In terms of comedy, I live by the mantra of, “Anything in the right context can be funny.” Why? Because funny is funny, and you can’t fake funny. That’s why the prevalence of the “PC-Police,” or the “Thought Police” in this case, is troubling for a lot of old school stand-up comedians who idolized comics like Lenny Bruce, Don Rickles, Richard Pryor and George Carlin.
Comedian and actor Tim Allen joined the ladies of ABC’s “The View” recently and the topic of political correctness in comedy came up. Allen, who’s known to lean right-of-center, brought up how the comedy of old — the comedy he grew up admiring — would most likely be ostracized in today’s hyper-sensitive society.
An equally funny part of this entire segment was that typically far-left host Joy Behar was the one who brought up and asked Allen about how comedy isn’t what it used to be because of political correctness.
“I mean, it’s a little bit different now,” Behar began. “There’s a PC-culture out there. It makes it really hard. I think my act, if I ever brought that old act back, I’d be driven out of town.”
Yes, that was actually Behar. Don’t worry. You’re not having a stroke.
That's when Allen brought up how you can barely talk about the content of the comics he looked up to, Bruce and Pryor, without people getting upset. That segued into how the "Last Man Standing" star has had to tailor his stand-up act for modern audiences.
What I got to do sometimes is explain, which I hate, in big arenas, that this is a thought police thing, and I do not like it. But when I use these words, this is my intent behind those words. So as long as you understand my intent. I still get people who say “but just don’t say it,” and I’m not going to do that.
Here’s a portion of Allen’s segment on “The View” (Political correctness part begins at 1:32):
If you’re someone who doesn’t believe in censoring what you say, as long you’re not calling for violence against others, say it. I understand that employers are also hyper-sensitive about things their employees say outside of the work environment. But, as long as you’re not harming anybody, say whatever it is you have to say.
As for the perpetually offended? Let them be offended. Nothing actually happens to them. In fact, and you’re going to hear a lot of this phrase from me going forward, I’m offended that they’re offended.
Are there things that are actually offensive?

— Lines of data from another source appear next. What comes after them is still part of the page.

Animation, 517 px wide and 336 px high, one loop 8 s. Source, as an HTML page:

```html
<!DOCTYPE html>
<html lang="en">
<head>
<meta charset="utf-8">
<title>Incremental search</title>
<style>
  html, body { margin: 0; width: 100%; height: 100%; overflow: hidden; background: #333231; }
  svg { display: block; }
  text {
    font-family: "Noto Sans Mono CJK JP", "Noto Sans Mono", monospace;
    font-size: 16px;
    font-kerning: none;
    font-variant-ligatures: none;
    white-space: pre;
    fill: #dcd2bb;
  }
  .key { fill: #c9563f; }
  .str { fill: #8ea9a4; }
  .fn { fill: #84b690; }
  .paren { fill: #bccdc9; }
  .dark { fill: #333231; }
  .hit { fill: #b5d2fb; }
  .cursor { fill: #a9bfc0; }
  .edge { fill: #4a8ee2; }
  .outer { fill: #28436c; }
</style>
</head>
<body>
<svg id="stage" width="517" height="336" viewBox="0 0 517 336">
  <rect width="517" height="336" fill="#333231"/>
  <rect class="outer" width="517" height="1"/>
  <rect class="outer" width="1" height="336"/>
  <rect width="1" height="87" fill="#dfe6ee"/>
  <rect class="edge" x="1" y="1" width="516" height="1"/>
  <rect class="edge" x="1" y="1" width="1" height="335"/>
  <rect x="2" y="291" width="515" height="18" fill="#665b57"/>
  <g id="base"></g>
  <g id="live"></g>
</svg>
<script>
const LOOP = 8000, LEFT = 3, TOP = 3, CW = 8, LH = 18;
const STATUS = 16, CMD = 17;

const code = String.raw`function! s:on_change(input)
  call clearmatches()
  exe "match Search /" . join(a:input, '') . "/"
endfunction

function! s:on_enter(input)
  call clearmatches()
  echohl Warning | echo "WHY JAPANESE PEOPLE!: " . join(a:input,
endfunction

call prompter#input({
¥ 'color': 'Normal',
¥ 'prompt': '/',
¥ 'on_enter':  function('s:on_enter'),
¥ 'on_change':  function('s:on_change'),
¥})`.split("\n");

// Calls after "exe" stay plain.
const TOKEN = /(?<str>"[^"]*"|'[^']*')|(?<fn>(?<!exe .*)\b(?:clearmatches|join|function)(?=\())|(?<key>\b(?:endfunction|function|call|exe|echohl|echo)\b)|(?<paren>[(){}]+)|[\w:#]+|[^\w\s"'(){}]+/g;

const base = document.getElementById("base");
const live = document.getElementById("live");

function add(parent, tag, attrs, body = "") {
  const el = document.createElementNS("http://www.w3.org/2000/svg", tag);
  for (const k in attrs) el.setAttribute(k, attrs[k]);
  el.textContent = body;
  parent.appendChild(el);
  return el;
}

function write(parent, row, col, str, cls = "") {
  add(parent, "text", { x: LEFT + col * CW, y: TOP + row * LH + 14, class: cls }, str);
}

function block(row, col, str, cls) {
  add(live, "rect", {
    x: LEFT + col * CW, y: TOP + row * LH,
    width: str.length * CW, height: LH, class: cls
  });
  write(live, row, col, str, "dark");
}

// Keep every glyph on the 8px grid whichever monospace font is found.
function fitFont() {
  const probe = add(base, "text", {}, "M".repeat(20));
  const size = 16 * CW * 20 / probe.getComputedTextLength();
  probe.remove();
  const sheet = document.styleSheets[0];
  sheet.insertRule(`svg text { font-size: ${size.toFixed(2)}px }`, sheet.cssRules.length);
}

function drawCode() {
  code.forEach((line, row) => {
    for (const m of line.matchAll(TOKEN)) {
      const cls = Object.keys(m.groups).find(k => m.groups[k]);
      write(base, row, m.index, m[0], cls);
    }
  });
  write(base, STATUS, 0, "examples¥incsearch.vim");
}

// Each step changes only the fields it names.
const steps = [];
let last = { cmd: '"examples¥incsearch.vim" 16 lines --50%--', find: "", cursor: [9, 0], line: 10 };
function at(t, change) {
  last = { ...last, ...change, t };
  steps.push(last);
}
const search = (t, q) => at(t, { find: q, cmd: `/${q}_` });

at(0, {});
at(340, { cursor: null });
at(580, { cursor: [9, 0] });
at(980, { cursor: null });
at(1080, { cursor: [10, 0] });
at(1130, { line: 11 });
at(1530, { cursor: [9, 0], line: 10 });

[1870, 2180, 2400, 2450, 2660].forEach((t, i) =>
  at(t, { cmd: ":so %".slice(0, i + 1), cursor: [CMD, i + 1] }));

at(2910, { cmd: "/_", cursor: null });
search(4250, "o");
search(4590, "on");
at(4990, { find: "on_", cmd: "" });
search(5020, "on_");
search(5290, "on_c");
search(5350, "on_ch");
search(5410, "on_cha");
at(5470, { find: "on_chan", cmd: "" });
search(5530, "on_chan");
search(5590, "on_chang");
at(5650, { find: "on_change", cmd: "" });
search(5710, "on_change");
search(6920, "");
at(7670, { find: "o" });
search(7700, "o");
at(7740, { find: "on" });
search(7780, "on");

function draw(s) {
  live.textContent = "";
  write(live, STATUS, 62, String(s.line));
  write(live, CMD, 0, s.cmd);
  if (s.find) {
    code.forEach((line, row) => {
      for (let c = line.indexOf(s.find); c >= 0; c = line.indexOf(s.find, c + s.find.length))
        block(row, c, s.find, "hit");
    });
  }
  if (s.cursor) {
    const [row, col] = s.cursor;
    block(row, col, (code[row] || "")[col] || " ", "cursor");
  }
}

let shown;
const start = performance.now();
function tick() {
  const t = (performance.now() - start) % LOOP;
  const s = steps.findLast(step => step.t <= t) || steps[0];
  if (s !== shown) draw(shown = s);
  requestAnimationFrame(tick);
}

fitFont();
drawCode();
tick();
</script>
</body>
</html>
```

Sure, but even offense at things that most rational people would find offensive is still objective. Some people just suck, but that’s precisely why we have the First Amendment. It’s not there to protect flowery speech.
H/T: Louder with Crowder